Townley, L.R. (), AQUIFEM-N: A Multi-Layered Finite Element Aquifer Flow Model: User's Manual and Description, Townley and Associates. Townley, L.R. (), GOLDPLOT: a system for plotting Golder output on PCs, CSIRO Division of Water Resources, Consultancy Report, 8pp. Description of and Users' Manual for a Finite Element Aquifer Flow Model, AQUIFEM Report No. , Ralph M. Parsons Laboratory for Water Re-sources and Hydrodynamics Chemistry and Hydrology of. PDF | The solution to the finite element matrix-differential equations resulting from the discretization of the groundwater flow equation is normally | Find, read and cite all the research you. Capture zone delineation is indispensable in all wellhead protection programs for the safeguarding of groundwater supplies. Transients in the flow model tend to influence the capture zone geometry over time. Thus, transient analyses of well capture zones are superior to the steady-state analogs for all practical cases with time-varying flow parameters.
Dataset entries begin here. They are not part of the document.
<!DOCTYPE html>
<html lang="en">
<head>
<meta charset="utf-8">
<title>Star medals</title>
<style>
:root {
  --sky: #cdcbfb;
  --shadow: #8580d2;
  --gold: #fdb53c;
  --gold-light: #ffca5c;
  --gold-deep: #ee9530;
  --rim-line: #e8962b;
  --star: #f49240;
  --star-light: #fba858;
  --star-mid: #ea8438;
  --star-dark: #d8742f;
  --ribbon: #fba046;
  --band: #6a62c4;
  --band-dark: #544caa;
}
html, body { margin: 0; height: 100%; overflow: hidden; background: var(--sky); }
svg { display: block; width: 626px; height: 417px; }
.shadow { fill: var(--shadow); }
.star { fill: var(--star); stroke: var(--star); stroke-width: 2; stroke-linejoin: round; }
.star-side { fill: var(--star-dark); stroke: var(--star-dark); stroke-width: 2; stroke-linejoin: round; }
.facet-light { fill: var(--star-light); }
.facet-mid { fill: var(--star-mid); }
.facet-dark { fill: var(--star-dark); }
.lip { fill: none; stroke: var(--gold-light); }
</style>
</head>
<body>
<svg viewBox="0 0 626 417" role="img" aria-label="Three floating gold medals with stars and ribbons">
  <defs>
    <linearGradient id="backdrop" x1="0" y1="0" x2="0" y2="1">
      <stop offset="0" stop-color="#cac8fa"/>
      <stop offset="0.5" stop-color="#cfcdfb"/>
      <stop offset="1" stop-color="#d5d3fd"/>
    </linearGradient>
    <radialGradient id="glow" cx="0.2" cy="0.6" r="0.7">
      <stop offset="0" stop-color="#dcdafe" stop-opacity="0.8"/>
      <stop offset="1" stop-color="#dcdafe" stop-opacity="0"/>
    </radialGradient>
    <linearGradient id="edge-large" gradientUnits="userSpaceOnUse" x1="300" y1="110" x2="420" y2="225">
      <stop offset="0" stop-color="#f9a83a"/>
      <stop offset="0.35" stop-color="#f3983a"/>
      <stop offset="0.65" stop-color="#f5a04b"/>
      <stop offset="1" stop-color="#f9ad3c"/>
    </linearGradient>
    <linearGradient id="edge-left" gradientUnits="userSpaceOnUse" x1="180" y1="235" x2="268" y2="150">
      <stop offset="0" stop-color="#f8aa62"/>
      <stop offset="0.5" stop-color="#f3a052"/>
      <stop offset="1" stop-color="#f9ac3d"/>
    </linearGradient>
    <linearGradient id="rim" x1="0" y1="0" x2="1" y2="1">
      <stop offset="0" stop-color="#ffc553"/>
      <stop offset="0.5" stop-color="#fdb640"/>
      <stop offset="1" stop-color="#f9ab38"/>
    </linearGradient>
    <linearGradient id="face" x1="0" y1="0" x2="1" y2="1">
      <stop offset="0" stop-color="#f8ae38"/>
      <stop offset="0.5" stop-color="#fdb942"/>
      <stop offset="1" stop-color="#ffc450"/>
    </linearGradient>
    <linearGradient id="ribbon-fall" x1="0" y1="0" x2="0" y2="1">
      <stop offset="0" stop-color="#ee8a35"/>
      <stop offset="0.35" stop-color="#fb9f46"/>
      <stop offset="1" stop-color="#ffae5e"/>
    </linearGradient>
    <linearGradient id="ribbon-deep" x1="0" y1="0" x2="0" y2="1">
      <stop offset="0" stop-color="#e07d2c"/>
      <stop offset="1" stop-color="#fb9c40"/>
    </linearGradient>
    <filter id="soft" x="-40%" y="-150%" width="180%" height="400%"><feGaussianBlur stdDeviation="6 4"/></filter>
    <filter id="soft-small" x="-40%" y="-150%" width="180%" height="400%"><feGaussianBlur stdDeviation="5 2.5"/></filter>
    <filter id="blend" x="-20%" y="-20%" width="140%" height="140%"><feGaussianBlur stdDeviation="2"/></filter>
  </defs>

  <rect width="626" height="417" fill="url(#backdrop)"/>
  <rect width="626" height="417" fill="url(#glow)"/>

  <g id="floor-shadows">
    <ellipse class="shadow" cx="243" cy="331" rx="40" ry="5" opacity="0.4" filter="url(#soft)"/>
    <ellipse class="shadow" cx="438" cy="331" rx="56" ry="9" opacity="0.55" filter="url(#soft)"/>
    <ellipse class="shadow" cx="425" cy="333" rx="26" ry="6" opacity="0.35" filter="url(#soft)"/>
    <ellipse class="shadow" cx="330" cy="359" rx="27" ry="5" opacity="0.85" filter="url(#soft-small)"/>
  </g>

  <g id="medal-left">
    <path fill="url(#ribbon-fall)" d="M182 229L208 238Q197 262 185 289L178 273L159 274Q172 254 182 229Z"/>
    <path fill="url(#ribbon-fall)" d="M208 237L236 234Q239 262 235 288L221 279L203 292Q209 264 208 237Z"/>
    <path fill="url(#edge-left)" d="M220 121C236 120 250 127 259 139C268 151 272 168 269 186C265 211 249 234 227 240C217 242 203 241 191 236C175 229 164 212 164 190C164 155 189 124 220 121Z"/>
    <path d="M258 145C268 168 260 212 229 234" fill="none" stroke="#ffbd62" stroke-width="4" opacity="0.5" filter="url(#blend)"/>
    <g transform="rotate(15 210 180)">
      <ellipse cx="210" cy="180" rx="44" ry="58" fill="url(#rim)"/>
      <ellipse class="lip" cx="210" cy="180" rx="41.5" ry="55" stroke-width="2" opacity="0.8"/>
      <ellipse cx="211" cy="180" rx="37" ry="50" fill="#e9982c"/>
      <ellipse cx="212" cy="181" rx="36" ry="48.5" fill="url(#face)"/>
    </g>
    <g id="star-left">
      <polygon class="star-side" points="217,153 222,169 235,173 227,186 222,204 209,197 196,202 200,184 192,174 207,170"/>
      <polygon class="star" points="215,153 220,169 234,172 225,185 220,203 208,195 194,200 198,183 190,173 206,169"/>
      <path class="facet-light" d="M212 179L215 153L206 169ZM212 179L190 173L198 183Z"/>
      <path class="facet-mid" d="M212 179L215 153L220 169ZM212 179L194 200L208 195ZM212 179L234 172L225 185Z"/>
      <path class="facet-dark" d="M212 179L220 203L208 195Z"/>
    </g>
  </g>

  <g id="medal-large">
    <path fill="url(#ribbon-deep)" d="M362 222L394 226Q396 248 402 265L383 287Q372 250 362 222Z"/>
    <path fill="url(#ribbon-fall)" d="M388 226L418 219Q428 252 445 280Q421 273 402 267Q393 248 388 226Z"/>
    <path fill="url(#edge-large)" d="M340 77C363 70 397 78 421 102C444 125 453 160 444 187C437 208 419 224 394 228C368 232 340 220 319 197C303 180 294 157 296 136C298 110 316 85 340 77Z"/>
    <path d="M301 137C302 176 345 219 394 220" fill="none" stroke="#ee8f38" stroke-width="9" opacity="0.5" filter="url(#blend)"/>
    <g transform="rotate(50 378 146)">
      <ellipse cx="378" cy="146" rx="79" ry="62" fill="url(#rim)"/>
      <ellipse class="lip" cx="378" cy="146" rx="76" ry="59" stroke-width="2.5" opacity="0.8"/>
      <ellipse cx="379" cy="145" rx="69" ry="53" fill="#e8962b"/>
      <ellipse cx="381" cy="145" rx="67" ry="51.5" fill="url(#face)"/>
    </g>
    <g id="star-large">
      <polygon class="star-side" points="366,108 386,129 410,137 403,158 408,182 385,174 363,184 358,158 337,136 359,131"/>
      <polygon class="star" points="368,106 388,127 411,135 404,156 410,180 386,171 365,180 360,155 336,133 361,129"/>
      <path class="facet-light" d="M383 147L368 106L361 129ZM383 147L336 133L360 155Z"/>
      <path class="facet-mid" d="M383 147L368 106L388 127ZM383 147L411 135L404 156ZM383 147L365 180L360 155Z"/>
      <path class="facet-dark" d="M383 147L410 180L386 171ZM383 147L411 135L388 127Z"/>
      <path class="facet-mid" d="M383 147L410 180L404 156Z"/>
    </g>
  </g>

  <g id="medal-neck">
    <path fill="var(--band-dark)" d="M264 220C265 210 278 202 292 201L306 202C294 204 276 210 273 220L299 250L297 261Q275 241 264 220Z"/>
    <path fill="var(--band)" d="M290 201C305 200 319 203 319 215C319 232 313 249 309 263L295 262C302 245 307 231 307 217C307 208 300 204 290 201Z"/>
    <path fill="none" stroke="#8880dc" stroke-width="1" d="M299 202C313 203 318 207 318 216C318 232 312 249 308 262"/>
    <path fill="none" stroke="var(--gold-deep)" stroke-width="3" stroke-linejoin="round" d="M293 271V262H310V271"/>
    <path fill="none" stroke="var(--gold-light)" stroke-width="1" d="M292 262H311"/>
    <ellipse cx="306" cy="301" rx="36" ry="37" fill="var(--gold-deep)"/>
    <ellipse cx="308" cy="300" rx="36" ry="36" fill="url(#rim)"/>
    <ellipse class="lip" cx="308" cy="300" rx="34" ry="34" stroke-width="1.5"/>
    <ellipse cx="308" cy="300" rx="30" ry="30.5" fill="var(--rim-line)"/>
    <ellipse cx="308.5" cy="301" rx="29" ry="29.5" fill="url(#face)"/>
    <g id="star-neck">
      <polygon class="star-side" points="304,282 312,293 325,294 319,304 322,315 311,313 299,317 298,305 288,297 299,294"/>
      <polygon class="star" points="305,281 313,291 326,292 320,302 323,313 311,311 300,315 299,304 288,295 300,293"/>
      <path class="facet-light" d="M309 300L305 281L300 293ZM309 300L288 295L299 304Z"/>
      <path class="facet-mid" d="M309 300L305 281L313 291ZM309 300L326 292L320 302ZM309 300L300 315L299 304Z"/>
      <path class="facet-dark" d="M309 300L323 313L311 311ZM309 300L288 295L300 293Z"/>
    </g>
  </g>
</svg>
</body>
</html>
A modular finite-element model (MODFE) for areal and axisymmetric ground-water-flow problems, Part 1: Model Description and User’s Manual, by L.J. Torak. pages. A modular finite-element model (MODFE) for areal and axisymmetric ground-water flow problems, Part 2: Derivation of finite-element equations and comparisons with analytical. Geological Survey Ireland (GSI) aquifer categories which can be used to define the relative value of aquifers in Ireland. The classification system is based on the UNESCO-IHP system, and on progressive developments within the GSI in consultation with the Irish hydrogeological community (Daly, ). The finite element method (FEM), or finite element analysis (FEA), is a computational technique used to obtain approximate solutions of boundary value problems in engineering. Boundary value problems are also called field problems. The field is the domain of interest . The Finite Element Method in Groundwater Hydrology The use of finite elements to model groundwater problems has been a relatively reoeut development. Until the late s, finite difference procedures were generally used to solve for situations where analytical solution was impossible. Unfortunately I the finite difference method becomes extremely.